Letter from the editor: The plight of one’s digital footprint and its influence at the Iowa State Daily

Alex Connor

It’s a series of events that feel all too familiar in a digital era that has engulfed and challenged the way our society feels, manages, believes and acts — especially when the path forward is one rife with confusion, polarization and oftentimes harmful rhetoric.

A tweet of an explicit or offensive nature is sent, or perhaps dug up after years of being weighed down by Twitter replies and mentions. It gains popularity and media attention because the tweet in question is associated with someone of notoriety or interest to the public at large.

Sometimes it results in termination, such as the case of “Guardians of the Galaxy” director James Gunn, who from 2009 to 2012, tweeted a series of “jokes” that were abusive and pedophilic in nature. According to Disney, the “offensive attitudes and statements discovered on James’ Twitter feed are indefensible and inconsistent with our studio’s values.”

And while a public apology by the individual involved almost always occurs, the ensuing consequence of termination isn’t always the case.

Just one week after Gunn’s removal, old tweets that were trite with racist language and homophobic slurs from Washington Nationals shortstop Trea Turner resurfaced. Yet, he continues to play today.

And while the Nationals released a statement denouncing the comments as a reflection of the club, he was allowed to continue to play because his “comments are not indicative of how he has conducted himself while part of our team,” said Nationals general manager Mike Rizzo.

Other players in the National Baseball League, too, were discovered to have made insensitive and bigoted tweets while in high school — Josh Hader and Sean Newcomb issuing apologies yet facing no serious repercussions or consequences.

And as journalists, we navigate this shifting digital climate with eyes wide-open. We are often the first to report on these tweets when they resurface, feeding into the desire of the public to better understand the complexities of the situation.

Yet what remains to be lost on not only the public figures, influencers and politicians, but also the journalists navigating this intrepid digital environment, is the digital footprint we leave behind.

While the constant necessity to adapt and challenge our perceptions of what digital technology has to contribute, like a thriving, diverse and complex media environment, it can also swallow and consume content at an alarming rate.
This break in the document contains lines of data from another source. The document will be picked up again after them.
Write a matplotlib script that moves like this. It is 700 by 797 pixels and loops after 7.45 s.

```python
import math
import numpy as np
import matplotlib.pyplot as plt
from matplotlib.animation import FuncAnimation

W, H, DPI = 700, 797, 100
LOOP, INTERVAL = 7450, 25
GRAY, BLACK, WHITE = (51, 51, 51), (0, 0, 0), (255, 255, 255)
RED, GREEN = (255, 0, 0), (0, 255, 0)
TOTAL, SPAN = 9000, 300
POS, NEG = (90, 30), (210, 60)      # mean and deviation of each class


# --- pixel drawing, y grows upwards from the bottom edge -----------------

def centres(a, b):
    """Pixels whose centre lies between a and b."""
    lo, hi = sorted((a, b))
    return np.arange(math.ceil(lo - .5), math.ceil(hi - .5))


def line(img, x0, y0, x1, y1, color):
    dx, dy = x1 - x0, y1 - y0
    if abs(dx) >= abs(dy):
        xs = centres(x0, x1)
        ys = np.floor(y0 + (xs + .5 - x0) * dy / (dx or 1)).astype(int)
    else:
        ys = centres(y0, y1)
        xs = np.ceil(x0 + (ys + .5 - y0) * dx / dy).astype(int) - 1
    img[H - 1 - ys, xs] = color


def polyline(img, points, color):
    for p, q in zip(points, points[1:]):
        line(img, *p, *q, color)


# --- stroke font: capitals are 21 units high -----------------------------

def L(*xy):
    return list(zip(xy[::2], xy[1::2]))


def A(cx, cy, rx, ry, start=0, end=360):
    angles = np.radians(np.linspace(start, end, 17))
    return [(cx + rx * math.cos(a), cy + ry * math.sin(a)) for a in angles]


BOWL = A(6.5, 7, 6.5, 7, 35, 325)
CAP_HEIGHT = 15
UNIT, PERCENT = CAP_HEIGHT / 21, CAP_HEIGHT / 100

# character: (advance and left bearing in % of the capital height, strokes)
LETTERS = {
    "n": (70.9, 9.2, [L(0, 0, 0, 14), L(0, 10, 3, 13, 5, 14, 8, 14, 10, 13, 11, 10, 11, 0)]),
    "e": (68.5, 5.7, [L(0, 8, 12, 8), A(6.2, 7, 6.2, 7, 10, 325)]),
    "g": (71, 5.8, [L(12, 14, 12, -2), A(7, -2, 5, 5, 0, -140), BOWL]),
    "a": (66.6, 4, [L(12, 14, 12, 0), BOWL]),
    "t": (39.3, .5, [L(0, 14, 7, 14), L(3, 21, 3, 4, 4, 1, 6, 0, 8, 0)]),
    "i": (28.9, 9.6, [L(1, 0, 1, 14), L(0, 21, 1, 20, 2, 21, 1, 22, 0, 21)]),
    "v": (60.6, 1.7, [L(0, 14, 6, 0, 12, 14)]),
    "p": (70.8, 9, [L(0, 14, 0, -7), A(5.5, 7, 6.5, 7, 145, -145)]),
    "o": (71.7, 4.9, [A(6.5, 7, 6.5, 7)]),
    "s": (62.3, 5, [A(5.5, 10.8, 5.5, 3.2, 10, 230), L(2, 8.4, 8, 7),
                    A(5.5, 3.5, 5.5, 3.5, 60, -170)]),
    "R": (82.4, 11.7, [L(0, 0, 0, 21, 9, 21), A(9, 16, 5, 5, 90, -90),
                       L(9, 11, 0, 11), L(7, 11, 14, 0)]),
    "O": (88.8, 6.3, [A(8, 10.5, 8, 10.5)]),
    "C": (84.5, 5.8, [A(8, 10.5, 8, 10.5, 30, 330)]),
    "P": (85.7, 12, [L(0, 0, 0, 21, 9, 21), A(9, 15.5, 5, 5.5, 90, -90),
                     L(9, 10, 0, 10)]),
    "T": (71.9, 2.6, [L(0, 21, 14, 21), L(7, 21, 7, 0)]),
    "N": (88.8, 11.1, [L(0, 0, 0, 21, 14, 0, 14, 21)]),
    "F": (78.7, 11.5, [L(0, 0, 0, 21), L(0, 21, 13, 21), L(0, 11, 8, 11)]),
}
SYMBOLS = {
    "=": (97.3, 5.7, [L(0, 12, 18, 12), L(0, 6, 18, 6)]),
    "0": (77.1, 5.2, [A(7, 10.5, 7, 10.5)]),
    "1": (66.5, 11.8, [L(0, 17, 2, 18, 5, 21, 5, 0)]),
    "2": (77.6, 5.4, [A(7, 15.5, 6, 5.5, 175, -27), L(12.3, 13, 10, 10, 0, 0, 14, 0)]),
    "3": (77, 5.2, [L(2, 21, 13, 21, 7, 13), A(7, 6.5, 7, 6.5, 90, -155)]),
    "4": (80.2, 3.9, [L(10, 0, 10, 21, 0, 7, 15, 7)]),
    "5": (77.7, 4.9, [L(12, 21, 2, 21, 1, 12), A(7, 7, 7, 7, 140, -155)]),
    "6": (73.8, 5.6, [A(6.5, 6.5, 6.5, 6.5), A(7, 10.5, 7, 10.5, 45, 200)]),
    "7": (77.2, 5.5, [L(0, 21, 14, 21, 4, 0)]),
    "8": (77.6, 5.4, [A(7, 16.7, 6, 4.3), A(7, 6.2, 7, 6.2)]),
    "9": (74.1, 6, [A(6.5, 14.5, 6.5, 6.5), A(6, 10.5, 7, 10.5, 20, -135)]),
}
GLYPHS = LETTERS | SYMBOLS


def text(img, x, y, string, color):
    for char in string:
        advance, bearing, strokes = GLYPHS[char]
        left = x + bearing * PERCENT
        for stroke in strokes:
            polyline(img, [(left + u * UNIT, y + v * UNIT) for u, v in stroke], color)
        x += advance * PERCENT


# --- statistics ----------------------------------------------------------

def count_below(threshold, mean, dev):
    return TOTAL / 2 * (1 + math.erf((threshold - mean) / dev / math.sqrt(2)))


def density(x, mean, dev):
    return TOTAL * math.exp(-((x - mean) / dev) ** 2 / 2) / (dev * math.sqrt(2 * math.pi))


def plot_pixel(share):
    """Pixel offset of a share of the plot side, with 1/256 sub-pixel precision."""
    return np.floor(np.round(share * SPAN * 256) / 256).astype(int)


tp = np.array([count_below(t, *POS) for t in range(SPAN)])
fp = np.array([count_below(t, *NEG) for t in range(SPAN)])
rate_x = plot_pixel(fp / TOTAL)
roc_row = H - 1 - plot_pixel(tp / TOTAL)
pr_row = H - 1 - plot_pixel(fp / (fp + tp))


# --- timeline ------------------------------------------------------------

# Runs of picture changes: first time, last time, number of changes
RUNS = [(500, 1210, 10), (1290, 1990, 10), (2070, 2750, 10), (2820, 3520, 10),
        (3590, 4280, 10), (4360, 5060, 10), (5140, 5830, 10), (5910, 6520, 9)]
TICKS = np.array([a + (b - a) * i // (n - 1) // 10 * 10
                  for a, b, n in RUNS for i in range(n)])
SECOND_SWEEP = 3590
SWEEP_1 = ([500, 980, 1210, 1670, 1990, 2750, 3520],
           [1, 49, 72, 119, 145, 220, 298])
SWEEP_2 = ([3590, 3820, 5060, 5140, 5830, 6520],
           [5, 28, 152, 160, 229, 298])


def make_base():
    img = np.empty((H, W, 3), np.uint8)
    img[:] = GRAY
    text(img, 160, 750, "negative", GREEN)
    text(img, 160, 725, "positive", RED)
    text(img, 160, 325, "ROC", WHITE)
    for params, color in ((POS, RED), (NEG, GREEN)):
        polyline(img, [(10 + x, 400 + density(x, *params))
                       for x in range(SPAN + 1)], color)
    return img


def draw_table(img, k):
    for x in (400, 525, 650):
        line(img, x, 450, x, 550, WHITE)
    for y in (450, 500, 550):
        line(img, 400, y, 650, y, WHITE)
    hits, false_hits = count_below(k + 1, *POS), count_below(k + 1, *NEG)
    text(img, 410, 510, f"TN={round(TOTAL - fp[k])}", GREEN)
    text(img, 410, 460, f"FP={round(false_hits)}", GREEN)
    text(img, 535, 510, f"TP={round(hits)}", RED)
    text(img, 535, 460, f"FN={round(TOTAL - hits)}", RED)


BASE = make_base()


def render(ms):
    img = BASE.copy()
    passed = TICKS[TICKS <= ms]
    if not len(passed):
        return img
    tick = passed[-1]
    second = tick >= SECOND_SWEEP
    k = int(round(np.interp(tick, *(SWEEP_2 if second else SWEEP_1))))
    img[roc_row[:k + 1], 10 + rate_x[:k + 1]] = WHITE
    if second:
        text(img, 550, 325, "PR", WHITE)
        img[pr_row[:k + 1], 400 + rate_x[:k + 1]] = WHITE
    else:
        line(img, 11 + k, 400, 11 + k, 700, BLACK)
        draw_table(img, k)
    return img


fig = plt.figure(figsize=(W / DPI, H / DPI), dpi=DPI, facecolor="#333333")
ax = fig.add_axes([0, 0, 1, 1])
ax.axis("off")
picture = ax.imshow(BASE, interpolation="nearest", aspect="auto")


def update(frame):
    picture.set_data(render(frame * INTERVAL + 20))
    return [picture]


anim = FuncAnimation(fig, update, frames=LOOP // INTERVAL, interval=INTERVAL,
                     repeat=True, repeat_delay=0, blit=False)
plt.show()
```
And just because we may feel our social media is a changing reflection of who we understand ourselves to be, it also permeates ideologies and beliefs that may be inconsistent with the values we hold today.

But the harmful rhetoric and serious weight of previous actions cannot just be ignored. The sheer existence of words that are used to add to the historic systems that society has created to marginalize and oppress underrepresented communities and identities cannot, nor should not, be brushed aside.
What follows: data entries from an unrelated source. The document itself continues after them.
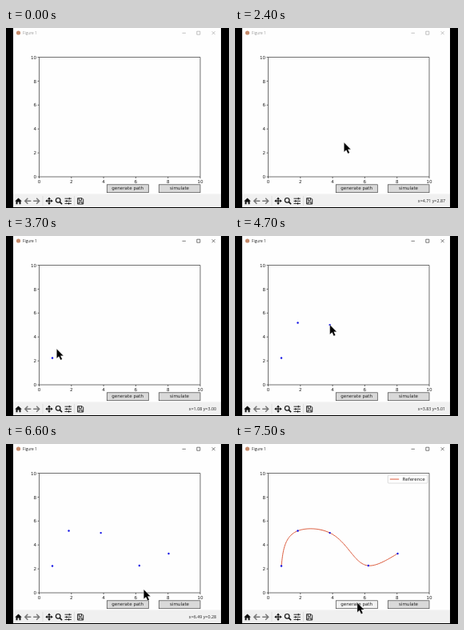
An HTML page for the animation above (8000 ms loop, 279 px wide and 225 px high).

```html
<!DOCTYPE html>
<html lang="en">
<head>
<meta charset="utf-8">
<title>Figure 1</title>
<style>
  html, body { margin: 0; width: 100%; height: 100%; overflow: hidden; background: #000; }
  svg { display: block; width: 279px; height: 225px; }
  text { font: 5.6px "DejaVu Sans", sans-serif; fill: #222; }
  .ui { font: 4.75px "Open Sans", sans-serif; fill: #222; }
  #coords { font-size: 5.35px; }
  .line { fill: none; stroke: #333; stroke-width: .7; }
  .chrome { fill: none; stroke: #222; stroke-width: .6; }
  .idle .chrome { stroke: #999; }
  .idle .title { fill: #999; }
  .button { fill: #d9d9d9; stroke: #444; stroke-width: .7; }
  .button.hover { fill: #f2f2f2; }
  .mid { text-anchor: middle; }
  .end { text-anchor: end; }
  .icon { fill: none; stroke: #111; stroke-width: 1.2; }
  .dim { stroke: #777; }
  .path { fill: none; stroke: #dc5b3c; stroke-width: 1; }
</style>
</head>
<body>
<svg viewBox="0 0 279 225">
  <rect x="9" width="260" height="224" fill="#fefefe"/>

  <g id="bar">
    <circle cx="15.5" cy="6" r="2.6" fill="#c58b6c"/>
    <text class="ui title" x="21" y="8">Figure 1</text>
    <path class="chrome" d="M220.5 6.3h4.4M238.8 4.2h4v4h-4zM257.6 4.2l4 4m0-4l-4 4"/>
  </g>

  <g id="axes"></g>
  <g id="result">
    <path id="spline" class="path"/>
    <rect x="191.3" y="39" width="49.6" height="10" rx="1" fill="#fff" stroke="#ccc" stroke-width=".7"/>
    <path class="path" d="M193.8 44h11.4"/>
    <text x="209.6" y="46">Reference</text>
  </g>
  <g id="dots" fill="#1414e6"></g>

  <rect id="generate" class="button" x="126.3" y="195.8" width="52" height="9.9"/>
  <text class="mid" x="152.2" y="202.3">generate path</text>
  <rect class="button" x="191.3" y="195.8" width="51.7" height="9.9"/>
  <text class="mid" x="217" y="202.3">simulate</text>

  <rect x="9" y="207.5" width="260" height="16.5" fill="#f0f0f0"/>
  <g class="icon">
    <path d="M11.2 216.6l4.3-4.2 4.3 4.2h-1.3v3.6h-2v-2.6h-2v2.6h-2v-3.6z" fill="#111" stroke="none"/>
    <path class="dim" stroke-width="1.5" d="M31.3 216.2h-7M27.3 212.7l-3.5 3.5 3.5 3.5M34.2 216.2h7M38.2 212.7l3.5 3.5-3.5 3.5"/>
    <path d="M50.5 216.2h7M54 212.7v7"/>
    <path d="M54 211.5l1.9 2.4h-3.8zM54 220.9l1.9-2.4h-3.8zM49.3 216.2l2.4-1.9v3.8zM58.7 216.2l-2.4-1.9v3.8z" fill="#111" stroke="none"/>
    <circle cx="65.2" cy="215.3" r="2.8"/>
    <path stroke-width="1.6" d="M67.3 217.4l2.8 2.9"/>
    <path stroke-width=".9" d="M73.5 213.2h8.4M73.5 216.3h8.4M73.5 219.4h8.4M79.3 211.9v2.6M75.8 215v2.6M78.6 218.1v2.6"/>
    <path stroke="#ccc" stroke-width=".5" d="M46 210v12M85.5 210v12"/>
    <path d="M89.6 212.7h5.6l1.5 1.5v5.8h-7.1zM91.2 213v2.4h3.4V213M91.2 220v-2.6h3.9v2.6" stroke-width=".9"/>
  </g>
  <text id="coords" class="ui end" x="263" y="218.3"></text>

  <path id="cursor" d="M0 0V12L2.8 9.5 4.9 14 7 13 5 8.7H8.6Z" fill="#000" stroke="#fff" stroke-width=".3"/>
</svg>
<script>
const $ = id => document.getElementById(id);
const LOOP = 8000, STEP = 100;
const px = x => 41.5 + 20.15 * x;
const py = y => 186 - 14.95 * y;

// Waypoints: x, y, time of the click
const points = [[.82, 2.24, 3300], [1.84, 5.18, 4300], [3.83, 5.01, 4700], [6.22, 2.27, 5400], [8.04, 3.28, 6100]];

// Pointer: time, x, y in axis units
const moves = [
  [1700, 10.55, 3.81], [2000, 7.4, 3.15], [2100, 7.4, 3.15], [2800, .56, 2.44], [3000, .82, 2.24],
  [3500, .82, 2.24], [4100, 1.84, 5.18], [4300, 1.84, 5.18], [4700, 3.83, 5.01], [4800, 3.83, 5.01],
  [5100, 6.22, 2.27], [5500, 6.22, 2.27], [5800, 8.04, 3.28], [6300, 8.04, 3.28],
  [6600, 6.49, .28], [7100, 5.53, -.83]
];

function drawAxes() {
  let ticks = '', labels = '';
  for (let v = 0; v <= 10; v += 2) {
    ticks += `M${px(v)} 186v2M41.5 ${py(v)}h-2`;
    labels += `<text class="mid" x="${px(v)}" y="194.4">${v}</text>` +
              `<text class="end" x="38" y="${py(v) + 2.1}">${v}</text>`;
  }
  $('axes').innerHTML = `<path class="line" d="M41.5 36.5H243V186H41.5z${ticks}"/>${labels}`;
}

// Natural cubic spline through v at knots s
function spline(s, v) {
  const n = s.length, h = i => s[i + 1] - s[i], slope = i => (v[i + 1] - v[i]) / h(i);
  const m = Array(n).fill(0), c = [0], d = [0];
  for (let i = 1; i < n - 1; i++) {
    const w = 2 * (h(i - 1) + h(i)) - h(i - 1) * c[i - 1];
    c[i] = h(i) / w;
    d[i] = (6 * (slope(i) - slope(i - 1)) - h(i - 1) * d[i - 1]) / w;
  }
  for (let i = n - 2; i > 0; i--) m[i] = d[i] - c[i] * m[i + 1];
  return t => {
    let i = 0;
    while (i < n - 2 && t > s[i + 1]) i++;
    const u = t - s[i], k = h(i);
    return v[i] + u * (slope(i) - k * (2 * m[i] + m[i + 1]) / 6)
      + u * u * m[i] / 2 + u ** 3 * (m[i + 1] - m[i]) / (6 * k);
  };
}

function drawPath() {
  const s = [0];
  for (let i = 1; i < points.length; i++) {
    const [a, b] = [points[i - 1], points[i]];
    s.push(s[i - 1] + Math.hypot(b[0] - a[0], b[1] - a[1]));
  }
  const fx = spline(s, points.map(p => p[0])), fy = spline(s, points.map(p => p[1]));
  const end = s[s.length - 1], steps = 110;
  let d = '';
  for (let i = 0; i <= steps; i++) {
    const t = end * i / steps;
    d += (i ? 'L' : 'M') + px(fx(t)).toFixed(2) + ' ' + py(fy(t)).toFixed(2);
  }
  $('spline').setAttribute('d', d);
}

function pointer(t) {
  const i = moves.findIndex(m => m[0] > t);
  if (i < 0) return moves[moves.length - 1].slice(1);
  const [a, b] = [moves[i - 1], moves[i]];
  const k = (t - a[0]) / (b[0] - a[0]), e = k * k * (3 - 2 * k);
  return [a[1] + (b[1] - a[1]) * e, a[2] + (b[2] - a[2]) * e];
}

const show = (el, on) => { el.style.display = on ? '' : 'none'; };

function render(t) {
  const visible = t >= moves[0][0];
  const [x, y] = visible ? pointer(t) : [-1, -1];
  const inside = x >= 0 && x <= 10 && y >= 0 && y <= 10;
  const cx = px(x), cy = py(y);
  show($('cursor'), visible);
  $('cursor').setAttribute('transform', `translate(${cx} ${cy})`);
  $('coords').textContent = inside ? `x=${x.toFixed(2)} y=${y.toFixed(2)}` : '';
  $('bar').classList.toggle('idle', t < points[0][2]);
  $('generate').classList.toggle('hover', visible && cy > 195.8 && cx > 126 && cx < 179);
  points.forEach((p, i) => show($('dots').children[i], t >= p[2]));
  show($('result'), t >= 7400);
}

drawAxes();
drawPath();
$('dots').innerHTML = points.map(p => `<circle cx="${px(p[0])}" cy="${py(p[1])}" r="1.2"/>`).join('');

const start = performance.now();
function tick() {
  const t = (performance.now() - start) % LOOP;
  render(Math.floor(t / STEP) * STEP);
  requestAnimationFrame(tick);
}
tick();
</script>
</body>
</html>
```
I write all this to preface what I must tell you, our readers — the Iowa State Daily is not exempt from this invasive existence of our past selves and the digital permanence of previously held ignorant beliefs that are detrimental and dangerous to growth at both an individual and institutional level.
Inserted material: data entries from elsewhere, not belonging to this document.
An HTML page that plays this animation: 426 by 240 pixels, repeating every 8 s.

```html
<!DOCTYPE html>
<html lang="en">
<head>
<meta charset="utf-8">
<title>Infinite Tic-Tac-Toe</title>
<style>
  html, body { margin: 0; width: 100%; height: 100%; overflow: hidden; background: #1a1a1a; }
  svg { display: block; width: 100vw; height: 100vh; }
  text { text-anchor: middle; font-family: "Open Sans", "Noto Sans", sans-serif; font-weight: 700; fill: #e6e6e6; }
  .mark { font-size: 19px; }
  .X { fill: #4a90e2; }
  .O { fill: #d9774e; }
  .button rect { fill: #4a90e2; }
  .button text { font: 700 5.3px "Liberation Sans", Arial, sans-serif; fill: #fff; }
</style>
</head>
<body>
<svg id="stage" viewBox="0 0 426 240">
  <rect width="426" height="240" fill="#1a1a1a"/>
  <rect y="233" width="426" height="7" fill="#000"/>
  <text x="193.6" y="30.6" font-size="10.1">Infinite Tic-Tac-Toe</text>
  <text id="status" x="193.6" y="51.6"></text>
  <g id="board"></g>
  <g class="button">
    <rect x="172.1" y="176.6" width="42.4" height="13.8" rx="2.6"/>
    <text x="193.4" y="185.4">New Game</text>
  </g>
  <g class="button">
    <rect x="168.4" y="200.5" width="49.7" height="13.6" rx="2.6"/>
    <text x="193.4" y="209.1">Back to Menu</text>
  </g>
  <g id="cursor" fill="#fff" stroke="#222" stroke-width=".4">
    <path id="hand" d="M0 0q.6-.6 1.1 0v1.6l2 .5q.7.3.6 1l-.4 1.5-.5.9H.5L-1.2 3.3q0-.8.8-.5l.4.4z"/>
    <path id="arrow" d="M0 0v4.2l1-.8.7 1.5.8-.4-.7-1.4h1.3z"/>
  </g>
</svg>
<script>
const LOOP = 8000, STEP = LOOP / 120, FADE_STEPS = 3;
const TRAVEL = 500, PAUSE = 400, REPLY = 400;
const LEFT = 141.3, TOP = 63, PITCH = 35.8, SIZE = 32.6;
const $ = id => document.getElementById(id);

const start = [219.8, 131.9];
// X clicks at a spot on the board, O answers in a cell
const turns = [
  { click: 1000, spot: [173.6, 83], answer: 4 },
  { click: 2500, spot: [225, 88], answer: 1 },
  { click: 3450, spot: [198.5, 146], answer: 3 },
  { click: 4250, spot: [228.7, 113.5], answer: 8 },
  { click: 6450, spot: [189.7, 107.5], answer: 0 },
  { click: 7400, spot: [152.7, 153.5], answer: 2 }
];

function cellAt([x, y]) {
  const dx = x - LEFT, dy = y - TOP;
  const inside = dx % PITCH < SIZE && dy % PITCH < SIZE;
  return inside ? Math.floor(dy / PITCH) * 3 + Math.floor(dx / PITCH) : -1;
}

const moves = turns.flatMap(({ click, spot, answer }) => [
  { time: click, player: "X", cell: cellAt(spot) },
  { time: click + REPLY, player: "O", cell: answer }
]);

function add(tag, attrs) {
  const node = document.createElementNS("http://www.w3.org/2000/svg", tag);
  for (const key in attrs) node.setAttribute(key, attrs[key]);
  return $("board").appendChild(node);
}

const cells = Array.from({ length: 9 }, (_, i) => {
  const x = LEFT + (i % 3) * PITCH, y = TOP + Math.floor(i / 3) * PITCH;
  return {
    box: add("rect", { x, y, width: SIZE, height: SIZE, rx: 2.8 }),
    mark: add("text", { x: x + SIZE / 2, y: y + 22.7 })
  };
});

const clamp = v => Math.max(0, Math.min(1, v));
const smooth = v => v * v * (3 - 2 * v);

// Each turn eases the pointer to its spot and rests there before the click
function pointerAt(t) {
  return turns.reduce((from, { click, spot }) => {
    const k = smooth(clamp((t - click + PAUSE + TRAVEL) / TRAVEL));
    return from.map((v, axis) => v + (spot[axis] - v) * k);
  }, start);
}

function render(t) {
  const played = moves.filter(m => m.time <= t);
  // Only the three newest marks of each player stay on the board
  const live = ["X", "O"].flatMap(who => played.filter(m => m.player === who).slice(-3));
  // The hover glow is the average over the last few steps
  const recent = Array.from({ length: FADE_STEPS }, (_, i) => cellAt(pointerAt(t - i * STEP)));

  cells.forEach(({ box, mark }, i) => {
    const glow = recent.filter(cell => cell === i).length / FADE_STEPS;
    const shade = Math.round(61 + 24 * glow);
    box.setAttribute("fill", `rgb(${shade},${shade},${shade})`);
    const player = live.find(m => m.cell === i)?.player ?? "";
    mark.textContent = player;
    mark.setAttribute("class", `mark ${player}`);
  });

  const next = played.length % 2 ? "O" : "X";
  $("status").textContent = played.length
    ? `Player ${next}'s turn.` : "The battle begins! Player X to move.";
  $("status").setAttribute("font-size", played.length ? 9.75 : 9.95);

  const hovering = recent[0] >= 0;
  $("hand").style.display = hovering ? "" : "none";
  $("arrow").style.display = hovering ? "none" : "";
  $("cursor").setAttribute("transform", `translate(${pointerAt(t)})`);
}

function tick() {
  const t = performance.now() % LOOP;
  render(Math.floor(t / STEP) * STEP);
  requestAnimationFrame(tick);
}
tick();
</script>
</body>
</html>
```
On Tuesday, I learned that in 2014, one of the Iowa State Daily’s top editors published tweets that were sexist and racist in nature.

While the editor was a high school senior and did not work at the Daily at the time the tweets were published, the words used by the editor were disrespectful, bigoted and ignorant. The editor has since resigned from the position.

I felt that it was important to be transparent with you, our readers, about this incident and to let you know that we have taken both internal, and external, measures to ensure that we can turn this into a learning experience for the betterment of the Iowa State Daily staff and Ames community.

We intend to form a diversity and inclusion committee to take a critical look at our policy, as well as organize more all-staff training opportunities so that we are not only educating our staffers on how to be better journalists but also people that can better understand perspectives and express empathy with those separate from their own experiences and identities.

As journalists, one of the greatest responsibilities we are privileged to have is the ability to share the stories of others but to do so we must first understand the implications of our own backgrounds, beliefs and biases. As students, we are privileged to live and work in a higher education environment that allows for and advocates for our growth on a daily basis.

In our line of work especially, both as students and journalists, we commonly use words — stringing together sentences with the intent to drive dialogue, promote critical thinking and encourage the free and open discussion of ideas and beliefs within our community.

And these words, the ones that we value so dearly, carry weight. In our field, we understand the impact our words can have both in a positive and a negative way — how we can help, but also harm.

As journalists we falter. We are not without human error or fault. Implicit biases that we may not identify with today, or have overcome, may still haunt who we are or who we’ve grown to be.

But growth should not be at the expense of our community.

Thank you,